Liverpool's Churchill Way flyovers are to be demolished at a cost of £6m after inspectors found significant defects and said they cannot be strengthened.
The two-lane concrete structures, which date back to 1970, were closed last autumn after design and construction flaws were discovered.
Engineers from Amey found the quality of construction using concrete and steel was poor, with tendons and ducts corroded and signs of structural distress including cracking over some supports. They said they should not carry vehicles or pedestrians.
They have calculated that strengthening the structures is not feasible and the cost of replacing them would be between £50m and £60m, compared to a demolition price of £5.7m.
Piece of loose concrete from the flyovers
James Noakes, Liverpool City Council’s cabinet member for Highways, said: ‘The Churchill Way flyovers are a relic of a plan from half a century ago that was never completed.
‘Public safety is absolutely paramount and despite the obvious inconvenience the demolition will cause, we can’t compromise on safety and it is simply not economically viable to make them safe.
‘Although there has been an increase in traffic at peak times in and around the Queensway Tunnel as a result of the closure, the city has been able to cope with it.’
Trevor Cherryholme of Amey Consulting said: ‘Our primary areas of concern are the poor quality of original construction, subsequent deterioration and the current signs of structural distress.
‘More specifically, poor steel placement and spalled concrete, collapsed or failed formwork, failed drainage and signs of overstress in the deck are among our most significant findings.
‘It is our view that there is no safe option other than demolition.’
Corroded reinforcement in the flyover
Following new legislation on major highways structures, a Post Tensioned Special Inspection (PTSI) began in 2016 to assess the northern and southern sections, both of which are more than 240 metres long.
This found problems with drainage, internal support, barriers and bearings, leading to the flyovers being shut last autumn for investigations into potential hidden defects and potential overstress.
Structural testing has now been carried out, involving removing the road surface, drilling into the decks and underground assessments of every supporting column.
Demolition work is expected to start the summer.

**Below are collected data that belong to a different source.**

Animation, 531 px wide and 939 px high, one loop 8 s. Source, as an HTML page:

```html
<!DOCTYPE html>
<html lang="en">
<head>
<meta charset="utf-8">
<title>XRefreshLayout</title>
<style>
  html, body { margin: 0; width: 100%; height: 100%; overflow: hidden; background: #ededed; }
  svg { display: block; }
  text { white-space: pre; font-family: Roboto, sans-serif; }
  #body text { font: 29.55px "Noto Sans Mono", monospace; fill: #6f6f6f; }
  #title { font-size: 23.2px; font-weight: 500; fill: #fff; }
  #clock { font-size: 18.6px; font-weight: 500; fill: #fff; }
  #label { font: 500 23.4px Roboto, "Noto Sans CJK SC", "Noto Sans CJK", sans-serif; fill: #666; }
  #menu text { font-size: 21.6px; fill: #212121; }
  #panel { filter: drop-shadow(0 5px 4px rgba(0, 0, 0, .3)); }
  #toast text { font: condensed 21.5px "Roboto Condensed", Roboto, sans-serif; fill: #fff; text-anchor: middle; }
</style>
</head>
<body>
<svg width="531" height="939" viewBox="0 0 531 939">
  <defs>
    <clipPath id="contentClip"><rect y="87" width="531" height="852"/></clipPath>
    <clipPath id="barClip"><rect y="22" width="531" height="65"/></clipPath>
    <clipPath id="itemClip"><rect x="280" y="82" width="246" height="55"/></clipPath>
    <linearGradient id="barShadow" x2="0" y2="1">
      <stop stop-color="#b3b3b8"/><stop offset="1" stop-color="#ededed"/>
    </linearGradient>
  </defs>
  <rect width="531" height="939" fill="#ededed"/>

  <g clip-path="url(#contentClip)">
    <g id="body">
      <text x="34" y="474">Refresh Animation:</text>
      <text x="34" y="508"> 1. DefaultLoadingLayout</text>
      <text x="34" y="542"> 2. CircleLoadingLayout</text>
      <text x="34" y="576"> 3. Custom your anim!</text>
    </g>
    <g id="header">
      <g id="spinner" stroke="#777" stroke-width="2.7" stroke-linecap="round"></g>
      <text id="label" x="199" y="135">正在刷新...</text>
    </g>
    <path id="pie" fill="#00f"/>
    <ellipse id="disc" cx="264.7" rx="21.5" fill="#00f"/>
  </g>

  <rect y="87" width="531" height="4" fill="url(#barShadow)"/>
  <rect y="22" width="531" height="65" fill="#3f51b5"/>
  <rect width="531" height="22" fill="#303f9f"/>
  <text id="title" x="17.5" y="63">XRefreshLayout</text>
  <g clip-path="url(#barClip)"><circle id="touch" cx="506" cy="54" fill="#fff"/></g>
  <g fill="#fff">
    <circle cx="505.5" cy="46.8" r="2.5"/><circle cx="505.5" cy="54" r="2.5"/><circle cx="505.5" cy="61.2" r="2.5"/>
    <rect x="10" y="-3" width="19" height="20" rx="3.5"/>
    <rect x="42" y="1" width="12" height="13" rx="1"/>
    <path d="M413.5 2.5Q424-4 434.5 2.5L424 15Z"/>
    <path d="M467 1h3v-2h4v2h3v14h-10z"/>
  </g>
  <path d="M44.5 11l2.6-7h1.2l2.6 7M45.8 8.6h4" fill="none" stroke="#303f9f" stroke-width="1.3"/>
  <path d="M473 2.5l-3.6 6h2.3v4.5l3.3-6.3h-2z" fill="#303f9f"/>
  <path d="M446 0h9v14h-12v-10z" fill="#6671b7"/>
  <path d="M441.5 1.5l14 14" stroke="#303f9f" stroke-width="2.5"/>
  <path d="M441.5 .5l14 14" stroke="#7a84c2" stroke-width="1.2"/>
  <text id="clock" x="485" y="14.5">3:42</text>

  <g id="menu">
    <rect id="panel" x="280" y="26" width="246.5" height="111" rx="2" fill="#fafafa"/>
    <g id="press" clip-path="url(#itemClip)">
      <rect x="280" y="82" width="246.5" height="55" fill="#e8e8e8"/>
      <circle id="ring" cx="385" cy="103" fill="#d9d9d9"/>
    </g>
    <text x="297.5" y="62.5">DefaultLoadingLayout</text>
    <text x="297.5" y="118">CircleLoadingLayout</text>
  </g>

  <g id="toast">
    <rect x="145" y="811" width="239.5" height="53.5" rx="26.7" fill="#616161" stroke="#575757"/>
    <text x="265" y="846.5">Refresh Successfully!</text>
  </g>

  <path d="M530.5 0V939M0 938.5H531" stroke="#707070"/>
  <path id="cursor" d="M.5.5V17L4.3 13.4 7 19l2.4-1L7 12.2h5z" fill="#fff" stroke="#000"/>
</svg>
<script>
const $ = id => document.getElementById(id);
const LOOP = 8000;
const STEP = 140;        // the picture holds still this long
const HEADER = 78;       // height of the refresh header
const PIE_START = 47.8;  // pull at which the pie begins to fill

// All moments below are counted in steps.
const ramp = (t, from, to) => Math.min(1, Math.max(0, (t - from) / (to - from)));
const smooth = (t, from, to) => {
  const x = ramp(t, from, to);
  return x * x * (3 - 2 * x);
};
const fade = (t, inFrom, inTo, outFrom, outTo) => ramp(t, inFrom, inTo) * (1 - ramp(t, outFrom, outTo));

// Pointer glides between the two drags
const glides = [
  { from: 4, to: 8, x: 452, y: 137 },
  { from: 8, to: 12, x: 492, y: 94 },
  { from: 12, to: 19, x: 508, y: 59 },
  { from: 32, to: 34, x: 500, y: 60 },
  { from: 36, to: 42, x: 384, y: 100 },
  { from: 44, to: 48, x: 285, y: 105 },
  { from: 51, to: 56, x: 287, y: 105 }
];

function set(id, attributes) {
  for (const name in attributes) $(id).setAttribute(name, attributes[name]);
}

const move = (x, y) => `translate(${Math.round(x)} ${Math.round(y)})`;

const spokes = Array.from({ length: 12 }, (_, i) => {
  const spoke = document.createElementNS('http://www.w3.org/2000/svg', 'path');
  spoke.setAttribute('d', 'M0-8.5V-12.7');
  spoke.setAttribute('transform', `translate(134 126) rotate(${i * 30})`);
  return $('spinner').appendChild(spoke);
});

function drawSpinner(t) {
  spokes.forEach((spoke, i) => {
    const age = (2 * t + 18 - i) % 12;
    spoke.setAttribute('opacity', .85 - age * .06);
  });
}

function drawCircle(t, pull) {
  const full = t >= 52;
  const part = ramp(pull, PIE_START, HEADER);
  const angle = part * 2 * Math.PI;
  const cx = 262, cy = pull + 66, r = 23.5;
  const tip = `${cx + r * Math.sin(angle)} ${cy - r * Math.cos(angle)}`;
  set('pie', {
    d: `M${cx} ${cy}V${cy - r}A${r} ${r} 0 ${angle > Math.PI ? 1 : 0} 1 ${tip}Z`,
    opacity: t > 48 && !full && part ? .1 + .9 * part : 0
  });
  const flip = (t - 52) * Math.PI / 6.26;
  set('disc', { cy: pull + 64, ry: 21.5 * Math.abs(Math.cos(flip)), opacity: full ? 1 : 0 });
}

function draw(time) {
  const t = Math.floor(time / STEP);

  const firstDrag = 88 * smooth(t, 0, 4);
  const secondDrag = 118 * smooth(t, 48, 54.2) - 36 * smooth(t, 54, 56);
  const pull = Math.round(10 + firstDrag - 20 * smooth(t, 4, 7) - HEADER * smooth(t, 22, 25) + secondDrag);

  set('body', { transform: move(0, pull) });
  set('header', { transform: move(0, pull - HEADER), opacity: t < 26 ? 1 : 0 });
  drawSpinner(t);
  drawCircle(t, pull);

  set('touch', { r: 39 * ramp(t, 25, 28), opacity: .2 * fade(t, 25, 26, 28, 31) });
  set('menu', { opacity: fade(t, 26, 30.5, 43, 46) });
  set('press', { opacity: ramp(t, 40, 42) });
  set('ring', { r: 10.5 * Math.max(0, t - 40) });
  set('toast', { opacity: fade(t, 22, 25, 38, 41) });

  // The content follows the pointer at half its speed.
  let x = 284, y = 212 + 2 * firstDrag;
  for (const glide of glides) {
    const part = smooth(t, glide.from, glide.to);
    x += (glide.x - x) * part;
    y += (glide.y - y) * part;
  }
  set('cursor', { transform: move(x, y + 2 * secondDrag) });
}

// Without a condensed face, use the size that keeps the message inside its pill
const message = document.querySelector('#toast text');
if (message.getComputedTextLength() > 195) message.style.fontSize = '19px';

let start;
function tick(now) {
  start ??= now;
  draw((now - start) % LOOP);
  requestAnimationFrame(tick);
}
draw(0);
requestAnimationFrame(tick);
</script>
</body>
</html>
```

In the meantime the council said it will be developing proposals to improve the Queensway Tunnel roundabout and the Hunter Street interchange to cope with increased traffic flow, at an estimated cost of £10m.